December 4, 1992
Appeal from Second Judicial District Court, Washoe County; Jerry Carr Whitehead, J.
Washoe County Public Defender and Jane G. McKenna, Chief Appellate Deputy, Washoe County, for Appellant.
Frankie Sue Del Papa, Attorney General, Carson City; Dorothy Nash Holmes, District Attorney and Gary H. Hatlestad, Deputy District Attorney, Washoe County, for Respondent.
This is an appeal from a judgment of conviction, pursuant to a jury verdict, of one count each of first degree murder with the use of a deadly weapon in violation of NRS 200.010, NRS 200.030, and NRS 193.165; robbery with the use of a deadly weapon in violation of NRS 200.380 and NRS 193.165; conspiracy to commit robbery in violation of NRS 199.480 and NRS 200.380; and burglary in violation of NRS 205.060. Appellant entered a guilty plea to being an ex-felon in possession of a firearm in violation of NRS 202.360. Pursuant to a jury imposition, the district court sentenced appellant to life without the possibility of parole for first degree murder and life without the possibility of parole for use of a deadly weapon. The district court also sentenced appellant to fifteen years for robbery and fifteen years for use of a deadly weapon, six years for conspiracy to commit robbery, ten years for burglary, and six years for being an ex-felon in possession of a firearm. All sentences are to be served consecutively.
Appellant contends that the jury's initial failure to designate the degree of murder on the verdict form rendered the guilty verdict void. Specifically, appellant contends that, because the jury returned a guilty verdict for "murder" rather than "murder in the first degree," and because the district court ordered the jury not to deliberate further, but to merely clarify its omission of the degree of the murder, the verdict was defective and no judgment or sentence could legally be pronounced. Because of the omission in designating the degree of the murder, appellant contends that the jury's verdict should be considered a finding of guilt of second degree murder only. Appellant also contends that a new trial should be granted because appellant was not required to notify the district court of the omission from the verdict form of the degree of murder, and had appellant not raised the issue, a new trial would have been assured.

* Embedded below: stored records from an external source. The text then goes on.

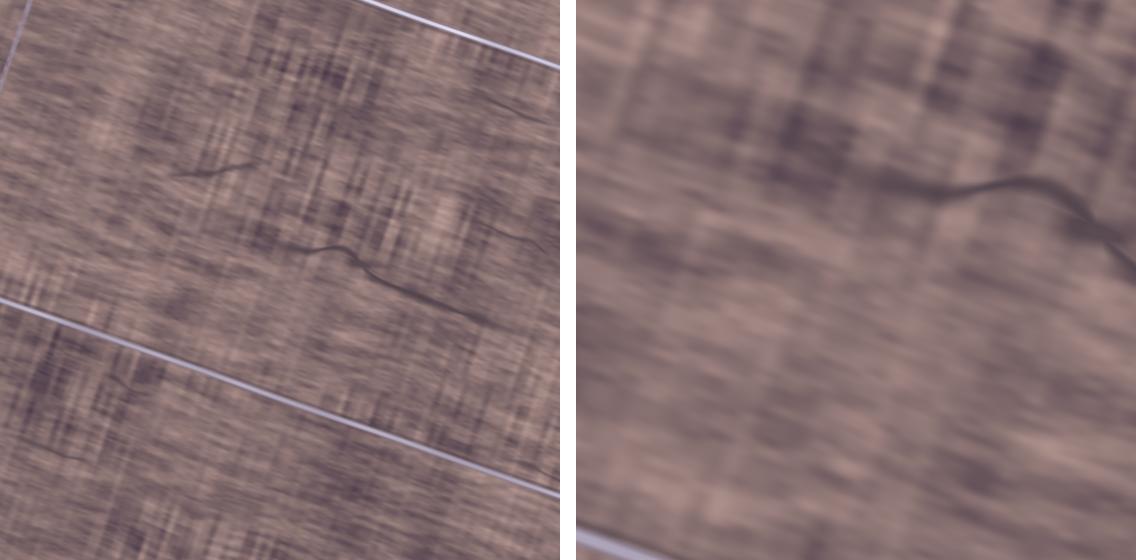
Left: the whole. Right: its middle third, enlarged.
This texture is drawn by a three.js fragment shader. Its source:

```glsl
// Dark rough-sawn wood planks laid at a slant, with pale bevelled seams between them.
// The canvas is turned into plank space (x along the grain, y across it); stretched
// value noise gives grain and saw marks, distance functions give seams and cracks.
varying vec2 vUv;

const float SLANT = 0.3355;        // downward tilt of the planks, radians
const float PLANK_WIDTH = 0.7224;
const float PLANK_LENGTH = 2.4;
const float ROW_SHIFT = 1.1;       // stagger of end joints from row to row
const vec2 PLANK_CORNER = vec2(-0.278, 0.4376);

const vec3 WOOD_DARK = vec3(0.44, 0.36, 0.38);
const vec3 WOOD_MID = vec3(0.52, 0.43, 0.43);
const vec3 WOOD_LIGHT = vec3(0.60, 0.50, 0.49);
const vec3 CRACK_COLOR = vec3(0.29, 0.24, 0.28);
const vec3 SEAM_DULL = vec3(0.55, 0.50, 0.57);
const vec3 SEAM_PALE = vec3(0.71, 0.67, 0.75);
const vec3 SEAM_BRIGHT = vec3(0.90, 0.88, 0.96);

float hash(vec2 p) {
  return fract(sin(dot(p, vec2(127.1, 311.7))) * 43758.5453);
}

float noise(vec2 p) {
  vec2 i = floor(p);
  vec2 f = fract(p);
  f = f * f * (3.0 - 2.0 * f);
  return mix(mix(hash(i), hash(i + vec2(1.0, 0.0)), f.x),
             mix(hash(i + vec2(0.0, 1.0)), hash(i + vec2(1.0, 1.0)), f.x), f.y);
}

// Noise centred on zero
float wave(vec2 p) {
  return noise(p) - 0.5;
}

vec2 toPlankSpace(vec2 p) {
  float c = cos(SLANT);
  float s = sin(SLANT);
  return vec2(c * p.x - s * p.y, s * p.x + c * p.y);
}

// Soft line coverage around distance d
float stroke(float d, float halfWidth, float blur) {
  return 1.0 - smoothstep(halfWidth - blur, halfWidth + blur, abs(d));
}

// Ragged crack, tapered at both ends, rising by slope along the grain
float crack(vec2 p, vec2 center, float halfLength, float slope, float thickness) {
  vec2 q = p - center;
  float taper = 1.0 - smoothstep(0.45, 1.0, abs(q.x) / halfLength);
  float wander = 0.014 * wave(vec2(p.x * 24.0, center.y * 90.0));
  float ragged = thickness * (0.4 + 1.2 * noise(p * vec2(30.0, 60.0)));
  float d = q.y - slope * q.x - wander;
  return taper * exp(-d * d / (ragged * ragged));
}

// Soft oval stain
float knot(vec2 p, vec2 center, vec2 radius) {
  vec2 q = (p - center) / radius;
  return exp(-dot(q, q)) * (0.5 + noise(p * vec2(45.0, 90.0)));
}

// Wood tone: negative is dark, positive is light
float woodTone(vec2 p, float seed) {
  vec2 q = p + seed * vec2(7.3, 3.1);
  q.y += 0.012 * wave(q * vec2(7.0, 9.0));
  float grain = 1.5 * wave(q * vec2(24.0, 110.0)) + 1.2 * wave(q * vec2(11.0, 52.0));
  float fiber = 0.8 * wave(q * vec2(65.0, 210.0));
  float sawPatch = smoothstep(0.3, 0.75, noise(q * vec2(4.0, 5.0) + 9.0));
  float saw = wave(q * vec2(95.0, 13.0)) * (0.6 + 1.6 * sawPatch);
  float bands = 1.3 * wave(q * vec2(15.0, 3.5) + 20.0);
  float clouds = 1.1 * wave(q * vec2(4.0, 8.0) + 40.0);
  return 1.15 * (grain + fiber + saw + bands + clouds);
}

vec3 woodColor(float tone) {
  vec3 dark = WOOD_MID + (WOOD_MID - WOOD_DARK) * min(tone, 0.0);
  return dark + (WOOD_LIGHT - WOOD_MID) * max(tone, 0.0);
}

// Long split with a raised knot, a branching stain and scattered hairline checks
float wear(vec2 p) {
  vec2 bent = p - vec2(0.0, 0.026 * exp(-pow((p.x - 0.40) / 0.045, 2.0)));
  float amount = crack(bent, vec2(0.49, 0.694), 0.32, -0.025, 0.0065);
  amount = max(amount, knot(p, vec2(0.43, 0.712), vec2(0.045, 0.011)));
  amount = max(amount, 0.75 * crack(p, vec2(0.135, 0.782), 0.10, 0.48, 0.007));
  for (int i = 0; i < 9; i++) {
    float n = float(i);
    vec2 center = vec2(hash(vec2(n, 1.7)), 0.08 + 0.12 * n + 0.05 * hash(vec2(n, 4.2)));
    float reach = 0.05 + 0.08 * hash(vec2(n, 8.3));
    amount = max(amount, 0.65 * crack(p, center, reach, -0.03, 0.004));
  }
  return amount;
}

void main() {
  vec2 p = toPlankSpace(vUv);
  vec2 local = p - PLANK_CORNER;
  local.y += 0.003 * wave(vec2(p.x * 5.0, 2.0));

  // Plank identity and signed distance to its nearest seam and joint
  float row = floor(local.y / PLANK_WIDTH);
  float seamId = floor(local.y / PLANK_WIDTH + 0.5);
  float along = (local.x - row * ROW_SHIFT) / PLANK_LENGTH;
  float seamDist = local.y - seamId * PLANK_WIDTH;
  float jointDist = (along - floor(along + 0.5)) * PLANK_LENGTH;

  // Wood and cracks
  vec3 color = woodColor(woodTone(p, row + 2.0 * floor(along)));
  color = mix(color, CRACK_COLOR, 0.8 * clamp(wear(p), 0.0, 1.0));

  // End joints: dull and speckled
  float speckle = 0.4 + 0.6 * noise(p * vec2(150.0, 120.0));
  color = mix(color, SEAM_DULL * 1.1, stroke(jointDist, 0.0045, 0.003) * speckle);

  // Long seams: shaded edge, pale bevel and a glinting core
  float shine = mod(seamId, 2.0);
  float shadeSide = mix(0.008, -0.008, shine);
  color = mix(color, CRACK_COLOR, 0.55 * stroke(seamDist - shadeSide, 0.002, 0.004));
  float glint = 0.55 + 0.45 * noise(vec2(p.x * 13.0, seamId));
  vec3 core = mix(SEAM_PALE, SEAM_BRIGHT, max(shine, 0.4 * glint));
  color = mix(color, SEAM_DULL, stroke(seamDist, 0.0052, 0.002));
  color = mix(color, core, stroke(seamDist, 0.003, 0.0018) * glint);
  gl_FragColor = vec4(color, 1.0);
}
```
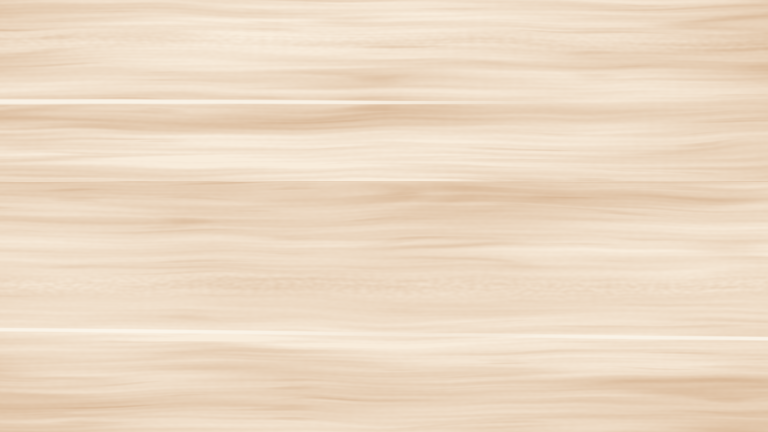
Reproduce this texture procedurally as a Shadertoy shader.

```glsl
// Pale wooden boards with fine horizontal grain and two bright seams.

vec2 gradientAt(vec2 cell) {
    float angle = 6.2832 * fract(sin(dot(cell, vec2(127.1, 311.7))) * 43758.5);
    return vec2(cos(angle), sin(angle));
}

float gradientNoise(vec2 p) {
    vec2 cell = floor(p), f = fract(p);
    vec2 w = f * f * f * (f * (f * 6.0 - 15.0) + 10.0);
    float a = dot(gradientAt(cell), f);
    float b = dot(gradientAt(cell + vec2(1, 0)), f - vec2(1, 0));
    float c = dot(gradientAt(cell + vec2(0, 1)), f - vec2(0, 1));
    float d = dot(gradientAt(cell + vec2(1, 1)), f - vec2(1, 1));
    return mix(mix(a, b, w.x), mix(c, d, w.x), w.y);
}

// Soft horizontal band around a height
float band(float y, float center, float width) {
    float d = (y - center) / width;
    return exp(-d * d);
}

// Grain stretched along x: broad layers, thin lines and dark veins
float woodGrain(vec2 p) {
    float sum = 0.0, weight = 0.40;
    vec2 frequency = vec2(0.8, 14.0);
    for (int i = 0; i < 4; i++) {
        sum += weight * gradientNoise(p * frequency + float(i) * 17.3);
        frequency *= vec2(1.6, 2.1);
        weight *= 0.80;
    }
    float lines = 1.0 - abs(gradientNoise(p * vec2(1.1, 27.0) + 51.0)) * 5.0;
    float patches = smoothstep(-0.1, 0.35, gradientNoise(p * vec2(2.0, 9.0) + 67.0));
    float scratch = gradientNoise(p * vec2(4.0, 75.0) + 83.0);
    return sum - 0.26 * patches * smoothstep(0.1, 1.0, lines)
               - 0.24 * smoothstep(0.25, 0.6, scratch);
}

// Curved growth rings where the cut crosses the heart of the board
float growthRings(vec2 p) {
    float bend = p.x + 130.0 * (p.y - 0.545) * (p.y - 0.545);
    float phase = bend * 32.0 + 5.0 * gradientNoise(p * vec2(4.0, 18.0));
    return sin(phase) * band(p.x, 0.95, 0.28) * band(p.y, 0.545, 0.03);
}

// Thin pale line with a slight slope
float seam(vec2 p, float height, float slope, float width) {
    float y = height + slope * p.x + 0.0015 * gradientNoise(vec2(p.x * 3.0, height));
    return 1.0 - smoothstep(width * 0.4, width + 0.002, abs(p.y - y));
}

void mainImage(out vec4 fragColor, in vec2 fragCoord) {
    vec2 p = fragCoord / iResolution.y;
    float aspect = iResolution.x / iResolution.y;

    // Slow waviness shared by neighboring grain lines
    vec2 q = p;
    q.y += 0.020 * gradientNoise(vec2(p.x * 1.6, p.y * 5.0) + 9.0);
    q.y += 0.006 * gradientNoise(vec2(p.x * 5.0, p.y * 16.0) + 31.0);

    // Broad tone of the boards from top to bottom
    float below = 1.0 - smoothstep(0.578, 0.582, p.y);
    float tone = 0.86;
    tone -= 0.24 * band(q.y, 0.835, 0.035);
    tone -= 0.34 * band(q.y, 0.725, 0.025);
    tone -= 0.14 * band(q.y, 0.60, 0.015);
    tone -= 0.52 * band(q.y, 0.54, 0.055) * below;
    tone -= 0.16 * band(q.y, 0.32, 0.045);
    tone += 0.06 * band(q.y, 0.205, 0.03);
    tone -= 0.42 * band(q.y, 0.085, 0.05);
    tone -= 0.26 * band(q.y, 0.0, 0.035);

    // Quiet grain in the lighter board, another grain below the dark edge
    float strength = 1.15 - 0.65 * band(p.y, 0.32, 0.09);
    tone += strength * woodGrain(q + vec2(3.7 * below, 0.0));
    tone += 0.10 * growthRings(p);

    // Short pores gathered in faint rows
    float pores = gradientNoise(p * vec2(60.0, 130.0));
    float rows = band(q.y, 0.34, 0.02) + 0.6 * band(q.y, 0.9, 0.02) + 0.3;
    tone += 0.18 * pores * rows;

    // Slight darkening toward the corners
    vec2 centered = vec2(p.x / aspect, p.y) - 0.5;
    tone -= 0.30 * smoothstep(0.22, 0.5, dot(centered, centered));

    vec3 tan = vec3(0.865, 0.745, 0.625);
    vec3 cream = vec3(0.960, 0.905, 0.835);
    vec3 color = mix(tan, cream, clamp(tone, -0.2, 1.12));

    // Bright seams fade along their length
    float upper = seam(p, 0.765, -0.002, 0.007 - 0.003 * p.x) * (1.0 - smoothstep(0.8, 1.45, p.x));
    float lower = seam(p, 0.237, -0.012, 0.0045)
                * (1.0 - 0.6 * band(p.x, 1.0, 0.35));
    color = mix(color, vec3(0.985, 0.965, 0.925), 0.85 * max(upper, lower));
    fragColor = vec4(color, 1.0);
}
```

Appellant's argument that the jury's verdict should be considered a finding of guilt of second degree murder is necessarily inconsistent with appellant's argument that the jury's omission rendered the verdict void.
The state responds that the first degree murder conviction is not void because (1) the totality of the circumstances indicates that the jury intended the original verdict to be first degree murder and (2) the jury confirmed a first degree murder verdict after the district court instructed the jury to clarify its omission. For the reasons stated below, we conclude that the first degree murder verdict is not void due to the district court's order for a remedial jury clarification. Contrary to the state's contention, however, we further conclude that the district court could not have found, based on the totality of the circumstances, that the original verdict was sufficient to establish guilt of first degree murder.
The jury is required to designate in its verdict whether the defendant is guilty of murder of the first or second degree. NRS 200.030(3). The designation of the degree of guilt in a murder verdict is as indispensable as a finding of guilt in general. State v. Loveless, 62 Nev. 17, 25, 136 P.2d 236, 240 (1943). The district court is not free to consider the "totality of the circumstances" to decide the degree of murder where the jury omits the degree from the verdict. "A fact, by statute made essential to the efficacy of the judgment, is missing from the verdict and cannot be imported into it by reference to the information or by conjecture or anything of the kind." Id. at 22, 136 P.2d at 238. Therefore, we reject the state's argument that the district court could have declared the original verdict to be for first degree murder based on the totality of the circumstances.
Although the jury initially failed to return a verdict indicating the degree of murder, the district court ordered the jury to clarify its verdict. This is a sufficient remedy. Cf. NRS 16.180 (in civil proceedings, if verdict is insufficient in not covering issues submitted, the verdict may be corrected by the jury under the advice of the court); see also People v. Turner, 789 P.2d 887 (Cal. 1990), cert. denied, 111 S.Ct. 768 (1991); People v. Bonillas, 771 P.2d 844 (Cal.), cert. denied, 493 U.S. 922 (1989). The jury was still under the district court's control and admonitions when it reconvened for the purpose of clarifying the verdict. The jury clarified the verdict before hearing any sentencing evidence. Moreover, appellant failed to object to the jury instruction which stated that the jury should not enter into new deliberations. Therefore, the issue was not preserved for appeal. See Mercado v. State, 100 Nev. 535, 688 P.2d 305 (1984).
Finally, we note that the district court did not err in ordering the jury simply to reflect on its previous decision, instead of entering into new deliberations. Each juror was polled. There was a unanimous verdict of murder in the first degree.
We further reject as without merit appellant's contention that a new trial should be granted because appellant raised the issue of the omission of the degree of murder, and had appellant not raised this issue, a new trial would have been assured.